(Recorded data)
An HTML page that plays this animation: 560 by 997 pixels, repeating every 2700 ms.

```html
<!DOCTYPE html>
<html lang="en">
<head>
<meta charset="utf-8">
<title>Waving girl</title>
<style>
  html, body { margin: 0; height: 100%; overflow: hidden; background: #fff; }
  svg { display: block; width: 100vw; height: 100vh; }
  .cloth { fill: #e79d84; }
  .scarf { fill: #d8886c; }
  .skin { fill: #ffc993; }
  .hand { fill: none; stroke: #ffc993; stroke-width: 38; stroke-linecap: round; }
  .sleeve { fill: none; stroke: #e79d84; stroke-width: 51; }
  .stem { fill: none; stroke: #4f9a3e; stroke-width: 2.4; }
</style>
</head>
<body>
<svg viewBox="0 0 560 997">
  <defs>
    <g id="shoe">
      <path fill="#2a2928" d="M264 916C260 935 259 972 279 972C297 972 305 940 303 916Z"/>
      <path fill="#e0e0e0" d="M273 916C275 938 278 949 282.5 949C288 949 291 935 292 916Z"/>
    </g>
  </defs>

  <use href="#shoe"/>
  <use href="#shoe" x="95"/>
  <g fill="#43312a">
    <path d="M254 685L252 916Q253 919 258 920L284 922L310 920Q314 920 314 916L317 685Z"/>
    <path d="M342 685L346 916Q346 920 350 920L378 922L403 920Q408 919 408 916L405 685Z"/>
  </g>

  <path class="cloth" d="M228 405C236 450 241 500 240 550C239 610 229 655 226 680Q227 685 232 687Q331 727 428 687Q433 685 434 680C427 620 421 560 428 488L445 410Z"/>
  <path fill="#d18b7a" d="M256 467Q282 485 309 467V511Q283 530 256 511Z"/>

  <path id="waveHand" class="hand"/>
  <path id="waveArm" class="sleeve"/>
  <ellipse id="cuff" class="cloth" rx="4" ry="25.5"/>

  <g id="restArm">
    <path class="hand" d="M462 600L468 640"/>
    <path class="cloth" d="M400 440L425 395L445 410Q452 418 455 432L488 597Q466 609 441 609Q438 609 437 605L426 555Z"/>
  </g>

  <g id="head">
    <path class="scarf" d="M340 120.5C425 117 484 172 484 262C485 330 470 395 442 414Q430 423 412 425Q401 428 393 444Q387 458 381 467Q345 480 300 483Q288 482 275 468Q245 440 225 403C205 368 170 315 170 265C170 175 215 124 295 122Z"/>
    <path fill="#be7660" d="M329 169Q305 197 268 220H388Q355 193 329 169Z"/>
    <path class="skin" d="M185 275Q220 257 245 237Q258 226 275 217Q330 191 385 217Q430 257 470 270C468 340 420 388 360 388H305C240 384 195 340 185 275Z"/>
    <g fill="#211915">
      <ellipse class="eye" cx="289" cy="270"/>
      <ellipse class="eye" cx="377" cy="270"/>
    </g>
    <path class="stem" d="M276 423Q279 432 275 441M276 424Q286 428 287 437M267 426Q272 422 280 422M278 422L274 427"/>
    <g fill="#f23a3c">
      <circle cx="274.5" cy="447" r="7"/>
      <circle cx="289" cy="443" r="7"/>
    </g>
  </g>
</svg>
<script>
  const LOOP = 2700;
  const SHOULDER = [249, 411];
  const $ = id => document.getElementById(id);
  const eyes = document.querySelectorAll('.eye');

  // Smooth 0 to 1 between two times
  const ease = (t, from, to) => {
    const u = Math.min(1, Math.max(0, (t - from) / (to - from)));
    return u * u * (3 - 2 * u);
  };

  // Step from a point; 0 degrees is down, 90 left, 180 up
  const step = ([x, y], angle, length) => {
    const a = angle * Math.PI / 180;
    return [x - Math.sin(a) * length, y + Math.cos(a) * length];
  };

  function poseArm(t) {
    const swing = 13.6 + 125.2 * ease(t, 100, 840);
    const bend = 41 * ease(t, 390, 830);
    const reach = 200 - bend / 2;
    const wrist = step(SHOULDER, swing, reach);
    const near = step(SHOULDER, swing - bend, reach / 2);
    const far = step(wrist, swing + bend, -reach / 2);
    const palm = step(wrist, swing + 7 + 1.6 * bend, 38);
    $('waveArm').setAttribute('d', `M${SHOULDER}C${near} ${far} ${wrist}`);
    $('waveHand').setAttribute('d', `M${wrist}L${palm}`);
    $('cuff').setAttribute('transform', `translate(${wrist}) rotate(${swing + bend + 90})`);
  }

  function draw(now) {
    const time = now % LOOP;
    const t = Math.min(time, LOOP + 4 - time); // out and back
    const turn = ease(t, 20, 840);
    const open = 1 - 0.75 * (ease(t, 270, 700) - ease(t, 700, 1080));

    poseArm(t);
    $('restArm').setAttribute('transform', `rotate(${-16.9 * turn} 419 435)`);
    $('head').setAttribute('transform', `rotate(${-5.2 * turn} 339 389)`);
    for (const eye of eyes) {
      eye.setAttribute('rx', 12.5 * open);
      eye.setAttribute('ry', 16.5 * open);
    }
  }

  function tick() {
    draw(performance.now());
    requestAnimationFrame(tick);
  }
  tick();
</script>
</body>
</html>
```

What to do: Please copy out the preceding data in full, exactly as written.

Solution below:
An HTML page that plays this animation: 560 by 997 pixels, repeating every 2700 ms.

```html
<!DOCTYPE html>
<html lang="en">
<head>
<meta charset="utf-8">
<title>Waving girl</title>
<style>
  html, body { margin: 0; height: 100%; overflow: hidden; background: #fff; }
  svg { display: block; width: 100vw; height: 100vh; }
  .cloth { fill: #e79d84; }
  .scarf { fill: #d8886c; }
  .skin { fill: #ffc993; }
  .hand { fill: none; stroke: #ffc993; stroke-width: 38; stroke-linecap: round; }
  .sleeve { fill: none; stroke: #e79d84; stroke-width: 51; }
  .stem { fill: none; stroke: #4f9a3e; stroke-width: 2.4; }
</style>
</head>
<body>
<svg viewBox="0 0 560 997">
  <defs>
    <g id="shoe">
      <path fill="#2a2928" d="M264 916C260 935 259 972 279 972C297 972 305 940 303 916Z"/>
      <path fill="#e0e0e0" d="M273 916C275 938 278 949 282.5 949C288 949 291 935 292 916Z"/>
    </g>
  </defs>

  <use href="#shoe"/>
  <use href="#shoe" x="95"/>
  <g fill="#43312a">
    <path d="M254 685L252 916Q253 919 258 920L284 922L310 920Q314 920 314 916L317 685Z"/>
    <path d="M342 685L346 916Q346 920 350 920L378 922L403 920Q408 919 408 916L405 685Z"/>
  </g>

  <path class="cloth" d="M228 405C236 450 241 500 240 550C239 610 229 655 226 680Q227 685 232 687Q331 727 428 687Q433 685 434 680C427 620 421 560 428 488L445 410Z"/>
  <path fill="#d18b7a" d="M256 467Q282 485 309 467V511Q283 530 256 511Z"/>

  <path id="waveHand" class="hand"/>
  <path id="waveArm" class="sleeve"/>
  <ellipse id="cuff" class="cloth" rx="4" ry="25.5"/>

  <g id="restArm">
    <path class="hand" d="M462 600L468 640"/>
    <path class="cloth" d="M400 440L425 395L445 410Q452 418 455 432L488 597Q466 609 441 609Q438 609 437 605L426 555Z"/>
  </g>

  <g id="head">
    <path class="scarf" d="M340 120.5C425 117 484 172 484 262C485 330 470 395 442 414Q430 423 412 425Q401 428 393 444Q387 458 381 467Q345 480 300 483Q288 482 275 468Q245 440 225 403C205 368 170 315 170 265C170 175 215 124 295 122Z"/>
    <path fill="#be7660" d="M329 169Q305 197 268 220H388Q355 193 329 169Z"/>
    <path class="skin" d="M185 275Q220 257 245 237Q258 226 275 217Q330 191 385 217Q430 257 470 270C468 340 420 388 360 388H305C240 384 195 340 185 275Z"/>
    <g fill="#211915">
      <ellipse class="eye" cx="289" cy="270"/>
      <ellipse class="eye" cx="377" cy="270"/>
    </g>
    <path class="stem" d="M276 423Q279 432 275 441M276 424Q286 428 287 437M267 426Q272 422 280 422M278 422L274 427"/>
    <g fill="#f23a3c">
      <circle cx="274.5" cy="447" r="7"/>
      <circle cx="289" cy="443" r="7"/>
    </g>
  </g>
</svg>
<script>
  const LOOP = 2700;
  const SHOULDER = [249, 411];
  const $ = id => document.getElementById(id);
  const eyes = document.querySelectorAll('.eye');

  // Smooth 0 to 1 between two times
  const ease = (t, from, to) => {
    const u = Math.min(1, Math.max(0, (t - from) / (to - from)));
    return u * u * (3 - 2 * u);
  };

  // Step from a point; 0 degrees is down, 90 left, 180 up
  const step = ([x, y], angle, length) => {
    const a = angle * Math.PI / 180;
    return [x - Math.sin(a) * length, y + Math.cos(a) * length];
  };

  function poseArm(t) {
    const swing = 13.6 + 125.2 * ease(t, 100, 840);
    const bend = 41 * ease(t, 390, 830);
    const reach = 200 - bend / 2;
    const wrist = step(SHOULDER, swing, reach);
    const near = step(SHOULDER, swing - bend, reach / 2);
    const far = step(wrist, swing + bend, -reach / 2);
    const palm = step(wrist, swing + 7 + 1.6 * bend, 38);
    $('waveArm').setAttribute('d', `M${SHOULDER}C${near} ${far} ${wrist}`);
    $('waveHand').setAttribute('d', `M${wrist}L${palm}`);
    $('cuff').setAttribute('transform', `translate(${wrist}) rotate(${swing + bend + 90})`);
  }

  function draw(now) {
    const time = now % LOOP;
    const t = Math.min(time, LOOP + 4 - time); // out and back
    const turn = ease(t, 20, 840);
    const open = 1 - 0.75 * (ease(t, 270, 700) - ease(t, 700, 1080));

    poseArm(t);
    $('restArm').setAttribute('transform', `rotate(${-16.9 * turn} 419 435)`);
    $('head').setAttribute('transform', `rotate(${-5.2 * turn} 339 389)`);
    for (const eye of eyes) {
      eye.setAttribute('rx', 12.5 * open);
      eye.setAttribute('ry', 16.5 * open);
    }
  }

  function tick() {
    draw(performance.now());
    requestAnimationFrame(tick);
  }
  tick();
</script>
</body>
</html>
```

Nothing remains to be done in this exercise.